The Long Beach Continuum of Care was granted over $10 million this week from the United States Department of Housing and Urban Development to help the city’s efforts to keep people housed and get others off the streets.
HUD announced the award this week as part of $2.8 billion that it distributed to states in its 2022 fiscal year funding cycle. California received the largest share of any state, with over $525 million going to the state to fund 773 projects, according to HUD.
For Long Beach, that will mean more funding for existing programs that offer things like rental assistance for domestic violence victims. The funding provides about $2 million to various programs that the city can use for rental assistance.
The largest allocation made to Long Beach was for its Street to Home program, which funds about 78 beds or units throughout the city for chronically homeless people who identify as LGBTQ, people with substance addictions, those who have no rental history and those with persistent mental health needs.
Long Beach received $1,484,454 for the Street To Home program that will help pay for leasing and also supportive services like case managers who will help people search for homes, employment and other public assistance.
The city declared a state of emergency for homelessness in January and has seen a 62% increase in homelessness since 2020, according to the 2022 homeless count. City officials have not released data from the count that was conducted in January.

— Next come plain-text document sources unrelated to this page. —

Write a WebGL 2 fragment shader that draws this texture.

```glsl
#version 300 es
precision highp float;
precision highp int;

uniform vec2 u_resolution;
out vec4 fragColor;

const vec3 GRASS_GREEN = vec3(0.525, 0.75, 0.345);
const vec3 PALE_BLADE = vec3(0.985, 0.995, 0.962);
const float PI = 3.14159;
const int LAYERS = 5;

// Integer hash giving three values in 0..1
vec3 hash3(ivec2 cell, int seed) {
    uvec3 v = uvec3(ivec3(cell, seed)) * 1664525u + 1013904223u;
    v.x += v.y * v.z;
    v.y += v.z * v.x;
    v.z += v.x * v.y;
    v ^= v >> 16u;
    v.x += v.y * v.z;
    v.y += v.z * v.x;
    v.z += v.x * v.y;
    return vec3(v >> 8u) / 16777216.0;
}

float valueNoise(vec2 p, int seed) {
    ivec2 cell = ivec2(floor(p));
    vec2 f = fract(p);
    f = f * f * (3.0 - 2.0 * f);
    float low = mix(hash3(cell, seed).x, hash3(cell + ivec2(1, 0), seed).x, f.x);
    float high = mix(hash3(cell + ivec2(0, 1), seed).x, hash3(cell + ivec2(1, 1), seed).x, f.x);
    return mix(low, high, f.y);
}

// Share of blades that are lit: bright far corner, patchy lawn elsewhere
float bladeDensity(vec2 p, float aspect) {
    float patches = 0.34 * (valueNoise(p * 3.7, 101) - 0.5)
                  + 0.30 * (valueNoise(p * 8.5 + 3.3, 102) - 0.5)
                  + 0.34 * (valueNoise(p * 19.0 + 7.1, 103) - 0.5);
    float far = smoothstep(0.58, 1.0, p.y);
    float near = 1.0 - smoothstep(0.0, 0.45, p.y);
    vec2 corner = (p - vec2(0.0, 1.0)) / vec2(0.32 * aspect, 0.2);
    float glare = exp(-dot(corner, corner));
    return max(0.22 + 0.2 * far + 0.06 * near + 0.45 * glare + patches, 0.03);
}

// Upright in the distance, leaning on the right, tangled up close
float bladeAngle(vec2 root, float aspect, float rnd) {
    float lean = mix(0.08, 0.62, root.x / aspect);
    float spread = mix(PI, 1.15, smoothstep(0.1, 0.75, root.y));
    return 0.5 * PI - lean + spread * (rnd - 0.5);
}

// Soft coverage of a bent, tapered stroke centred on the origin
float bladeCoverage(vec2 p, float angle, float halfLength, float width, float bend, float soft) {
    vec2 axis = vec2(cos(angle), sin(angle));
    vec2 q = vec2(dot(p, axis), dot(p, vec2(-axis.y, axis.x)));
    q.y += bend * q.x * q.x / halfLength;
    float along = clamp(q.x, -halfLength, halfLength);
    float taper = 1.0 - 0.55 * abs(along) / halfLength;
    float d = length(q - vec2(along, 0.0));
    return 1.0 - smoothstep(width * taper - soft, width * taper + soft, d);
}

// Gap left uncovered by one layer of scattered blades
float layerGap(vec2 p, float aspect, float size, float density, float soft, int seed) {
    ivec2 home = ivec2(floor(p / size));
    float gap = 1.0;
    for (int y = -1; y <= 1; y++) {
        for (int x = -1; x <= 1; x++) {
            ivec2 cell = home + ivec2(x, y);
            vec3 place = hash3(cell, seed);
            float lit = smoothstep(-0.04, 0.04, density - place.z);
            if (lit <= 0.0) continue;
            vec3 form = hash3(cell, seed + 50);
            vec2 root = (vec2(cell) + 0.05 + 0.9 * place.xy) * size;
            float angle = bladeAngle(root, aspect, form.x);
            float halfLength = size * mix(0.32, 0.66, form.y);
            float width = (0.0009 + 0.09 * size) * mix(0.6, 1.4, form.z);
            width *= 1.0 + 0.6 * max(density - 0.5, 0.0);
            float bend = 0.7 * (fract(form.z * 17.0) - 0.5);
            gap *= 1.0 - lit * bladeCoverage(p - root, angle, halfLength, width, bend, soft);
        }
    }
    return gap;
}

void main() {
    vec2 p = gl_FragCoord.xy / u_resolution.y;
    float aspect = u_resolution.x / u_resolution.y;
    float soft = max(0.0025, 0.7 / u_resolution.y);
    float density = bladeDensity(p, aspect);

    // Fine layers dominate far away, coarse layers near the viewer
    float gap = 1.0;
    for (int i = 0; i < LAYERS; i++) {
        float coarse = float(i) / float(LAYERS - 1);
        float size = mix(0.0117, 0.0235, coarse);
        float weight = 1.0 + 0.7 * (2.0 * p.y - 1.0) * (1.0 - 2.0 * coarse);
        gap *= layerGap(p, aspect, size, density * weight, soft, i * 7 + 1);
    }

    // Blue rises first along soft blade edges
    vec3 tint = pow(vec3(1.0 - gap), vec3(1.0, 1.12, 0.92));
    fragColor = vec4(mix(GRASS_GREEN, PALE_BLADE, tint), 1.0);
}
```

Long Beach has two projects in the works that could provide more permanent options for people who are unhoused with a tiny-home project it’s building at its Multi-Service Center that will provide 33 units, something the city expects to complete by the end of the year.
The city is also converting a former nuisance motel it purchased in North Long Beach into an interim housing site for people who are unhoused. The redevelopment of the motel is expected to add several dozen units once it’s completed. Both the motel and the tiny home projects were funded by a $30.5 million grant from the state.